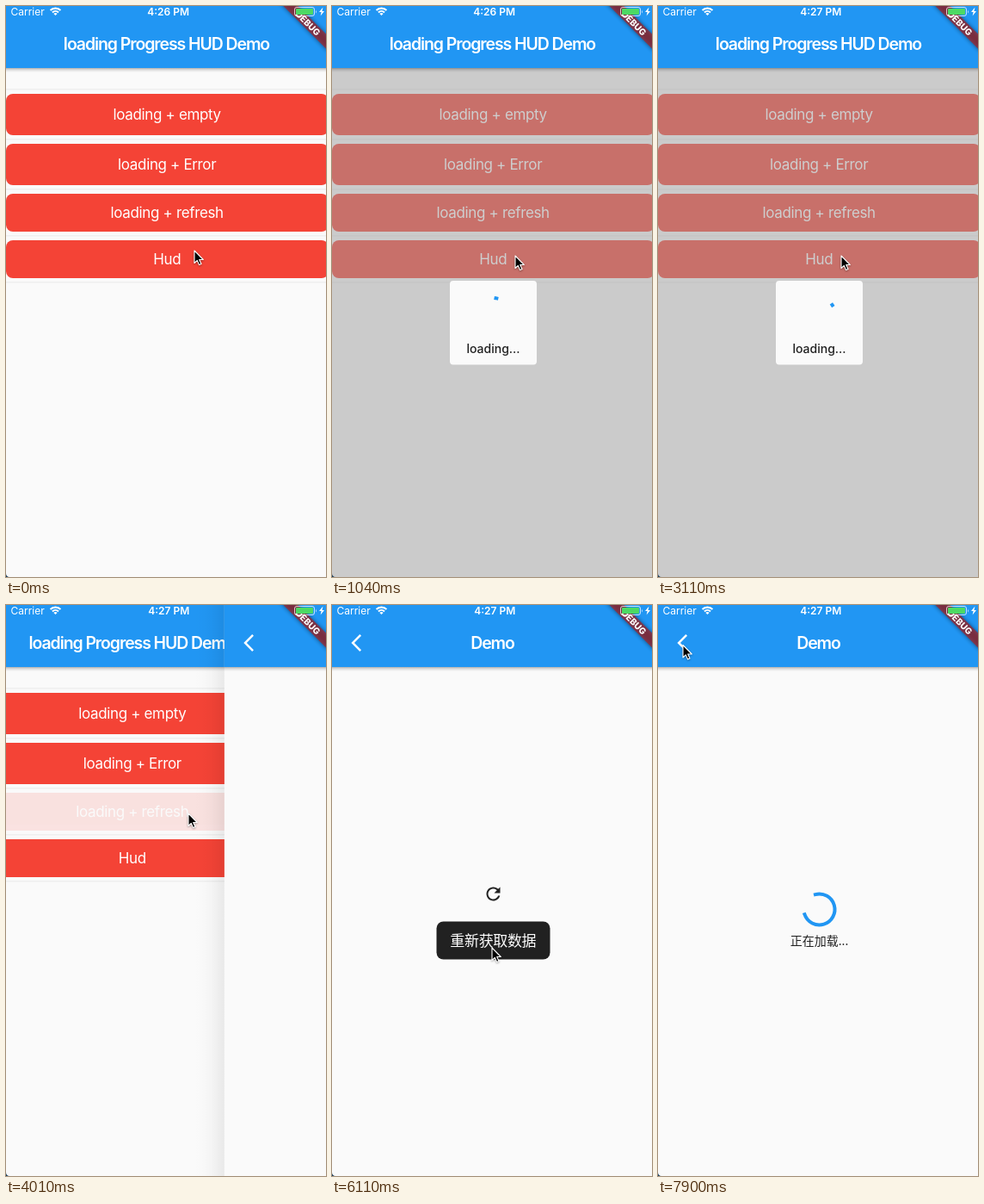
An HTML page that plays this animation: 372x663 px, repeating every 8000 ms.

```html
<!DOCTYPE html>
<html lang="zh-CN">
<head>
<meta charset="utf-8">
<title>Loading HUD demo</title>
<style>
  html, body { margin: 0; width: 100%; height: 100%; overflow: hidden; background: #fafafa; }
  svg { display: block; width: 372px; height: 663px; }
  text { font-family: Inter, "Noto Sans", sans-serif; fill: #fff; }
  .mid { text-anchor: middle; }
  .status { font-size: 12px; }
  .title { font-size: 19.5px; font-weight: 600; letter-spacing: -1.1px; }
  .label { font-size: 17px; letter-spacing: -.35px; }
  .hud { font-size: 14px; font-weight: 500; fill: #212121; }
  .cjk { font-family: "Noto Sans CJK SC", "Noto Sans CJK", sans-serif; }
  .spin { fill: none; stroke: #2196f3; stroke-width: 4; stroke-linecap: square; }
</style>
</head>
<body>
<svg viewBox="0 0 372 663">
  <defs>
    <linearGradient id="drop" x2="0" y2="1">
      <stop stop-opacity=".3"/>
      <stop offset=".4" stop-opacity=".12"/>
      <stop offset="1" stop-opacity="0"/>
    </linearGradient>
    <linearGradient id="edge">
      <stop stop-opacity="0"/>
      <stop offset=".3" stop-opacity=".016"/>
      <stop offset=".6" stop-opacity=".07"/>
      <stop offset="1" stop-opacity=".22"/>
    </linearGradient>
    <filter id="soft" x="-20%" y="-100%" width="140%" height="300%">
      <feGaussianBlur stdDeviation="2.5"/>
    </filter>
    <g id="bar">
      <rect y="72" width="375" height="5" fill="url(#drop)"/>
      <rect width="375" height="72" fill="#2196f3"/>
    </g>
  </defs>

  <g id="home">
    <rect width="375" height="663" fill="#fafafa"/>
    <g id="list"></g>
    <g id="hud">
      <rect y="72" width="375" height="591" fill="#9e9e9e" opacity=".5"/>
      <rect x="137" y="319" width="101" height="97.5" rx="4" fill="#fafafa"/>
      <path id="hudSpin" class="spin"/>
      <text class="hud mid" x="187.5" y="402.5">loading...</text>
    </g>
    <use href="#bar"/>
    <text class="title mid" x="186.5" y="51">loading Progress HUD Demo</text>
  </g>

  <g id="page">
    <rect id="pageEdge" x="-37.5" width="37.5" height="663" fill="url(#edge)"/>
    <rect width="375" height="663" fill="#fafafa"/>
    <g id="busy">
      <path id="pageSpin" class="spin"/>
      <text class="hud cjk mid" x="187.5" y="394.5" style="font-weight:400">正在加载...</text>
    </g>
    <g id="retry">
      <path transform="translate(175.5 323.5)" fill="#212121" d="M17.65 6.35C16.2 4.9 14.21 4 12 4c-4.42 0-7.99 3.58-7.99 8s3.57 8 7.99 8c3.73 0 6.84-2.55 7.73-6h-2.08c-.82 2.33-3.04 4-5.65 4-3.31 0-6-2.69-6-6s2.69-6 6-6c1.66 0 3.14.69 4.22 1.78L13 11h7V4z"/>
      <rect x="121.5" y="367.5" width="132" height="44" rx="8" fill="#212121"/>
      <text class="label cjk mid" x="187.3" y="396">重新获取数据</text>
    </g>
    <use href="#bar"/>
    <path transform="translate(22.4 32)" fill="#fff" d="M11.67 3.87L9.9 2.1 0 12l9.9 9.9 1.77-1.77L3.54 12z"/>
    <text class="title mid" x="186.5" y="51">Demo</text>
  </g>

  <g transform="translate(375 -4) rotate(45)">
    <rect x="-40" y="28" width="80" height="12" opacity=".5" filter="url(#soft)"/>
    <rect x="-40" y="28" width="80" height="12" fill="#b71c1c" fill-opacity=".63"/>
    <text class="mid" y="37.7" font-size="10.2" font-weight="800">DEBUG</text>
  </g>

  <text class="status" x="5.5" y="10.7">Carrier</text>
  <g id="wifi" fill="none" stroke="#fff" stroke-width="2.1"></g>
  <text id="clock" class="status mid" y="10.7" font-weight="600"></text>
  <rect x="335.5" y="1.5" width="23" height="10" rx="2.5" fill="none" stroke="#fff" stroke-opacity=".75"/>
  <rect x="337" y="3" width="20" height="7" rx="1" fill="#4cd964"/>
  <path d="M360 4.5q1.6 2 0 4z" fill="#fff" opacity=".75"/>
  <path d="M368.5 1.5L364 7h2.6l-1 4.5L370 6h-2.6z" fill="#fff"/>
  <path d="M0 659q.3 3.7 4 4H0z" fill="#1d3f5a"/>

  <path id="cursor" d="M0 0V14.5L3.3 11.4L5.6 16.6L8 15.6L5.7 10.5H10.3Z" stroke="#fff" stroke-width="1.1" stroke-linejoin="round" style="filter:drop-shadow(0 1px 1px rgba(0,0,0,.35))"/>
</svg>
<script>
const LOOP = 8000, TICK = 149, FIRST = 284;
const HUD_ON = 1005, HUD_OFF = 3015, PRESS = 3880, PUSH = 3970, PUSH_TIME = 380;
const FAIL = 5975, RELOAD = 6457, MINUTE = 2000, SPIN = 1008;

const $ = id => document.getElementById(id);
const clamp = v => Math.min(1, Math.max(0, v));
const show = (id, on) => $(id).setAttribute('display', on ? 'inline' : 'none');
const move = (id, x, y = 0) => $(id).setAttribute('transform', `translate(${x} ${y})`);

function bezier(x1, y1, x2, y2) {
  const at = (a, b, s) => 3 * a * s * (1 - s) ** 2 + 3 * b * s * s * (1 - s) + s ** 3;
  return x => {
    let lo = 0, hi = 1;
    for (let i = 0; i < 24; i++) {
      const m = (lo + hi) / 2;
      if (at(x1, x2, m) < x) lo = m; else hi = m;
    }
    return at(y1, y2, (lo + hi) / 2);
  };
}
const fastOut = bezier(.4, 0, .2, 1);
const slide = bezier(.35, .91, .33, .97);

// Angles in radians, clockwise from three o'clock.
function arc(cx, cy, r, from, sweep) {
  const p = a => `${cx + r * Math.cos(a)} ${cy + r * Math.sin(a)}`;
  return `M${p(from)}A${r} ${r} 0 ${sweep > Math.PI ? 1 : 0} 1 ${p(from + sweep)}`;
}

function spinner(id, cy, ms) {
  const cycle = Math.max(0, ms) / SPIN, step = Math.floor(cycle) % 5, u = cycle % 1;
  const span = 1.5 * Math.PI;
  const head = span * fastOut(clamp(u * 2)), tail = span * fastOut(clamp(u * 2 - 1));
  const from = -Math.PI / 2 + tail + Math.PI * (1.7 * u - .8 * step);
  $(id).setAttribute('d', arc(187.5, cy, 18, from, Math.max(head - tail, .01)));
}

const path = [
  [200, 219, 284], [700, 213, 290], [3500, 213, 290], [3760, 212, 242],
  [4090, 212, 242], [4460, 207, 325], [4610, 204, 338], [5200, 186, 398],
  [6650, 186, 398], [7550, 33, 54], [7800, 29, 46.5]
];
function cursorAt(t) {
  const i = path.findIndex(k => k[0] > t);
  if (i < 0) return path[path.length - 1].slice(1);
  if (i === 0) return path[0].slice(1);
  const [t0, x0, y0] = path[i - 1], [t1, x1, y1] = path[i];
  const k = (t - t0) / (t1 - t0), e = k * k * (3 - 2 * k);
  return [x0 + (x1 - x0) * e, y0 + (y1 - y0) * e];
}

const rows = [['loading + empty', 102, 48], ['loading + Error', 160, 48],
  ['loading + refresh', 218, 44], ['Hud', 272, 44]];
const line = y => `<rect y="${y}" width="375" height="1.5" fill="#efefef"/>`;
$('list').innerHTML = line(96) + rows.map(([name, y, h], i) =>
  `<g id="row${i}"><rect y="${y}" width="375" height="${h}" rx="8" fill="#f44336"/>
   <text class="label mid" x="187.2" y="${y + h / 2 + 6}">${name}</text></g>` + line(y + h + 4)).join('');

$('wifi').innerHTML = [1.5, 5, 8.4].map(r =>
  `<path d="${arc(57.5, 11, r, -.75 * Math.PI, Math.PI / 2)}" ${r < 2 ? 'stroke-width="3"' : ''}/>`).join('');

function draw(now) {
  const t = now < FIRST ? 0 : FIRST + 8 + TICK * Math.floor((now - FIRST) / TICK);

  show('hud', t >= HUD_ON && t < HUD_OFF);
  spinner('hudSpin', 357, t - HUD_ON);
  $('row2').setAttribute('opacity', t >= PRESS ? .13 : 1);

  const p = slide(clamp((t - PUSH) / PUSH_TIME));
  show('page', t >= PUSH);
  move('home', -125 * p);
  move('page', 375 * (1 - p));
  $('pageEdge').setAttribute('opacity', p);

  const failed = t >= FAIL && t < RELOAD;
  show('busy', !failed);
  show('retry', failed);
  spinner('pageSpin', 353.5, t - (t < RELOAD ? PUSH : RELOAD));

  const late = t >= MINUTE;
  $('clock').textContent = late ? '4:27 PM' : '4:26 PM';
  $('clock').setAttribute('x', late ? 189.3 : 188.7);
  move('cursor', ...cursorAt(t));
}

function loop() {
  draw(performance.now() % LOOP);
  requestAnimationFrame(loop);
}
loop();
</script>
</body>
</html>
```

▶ [Task goal] Establish how many lines of the data above contain "cursorAt". State that number and no more.

▶ [Exercise solution] 2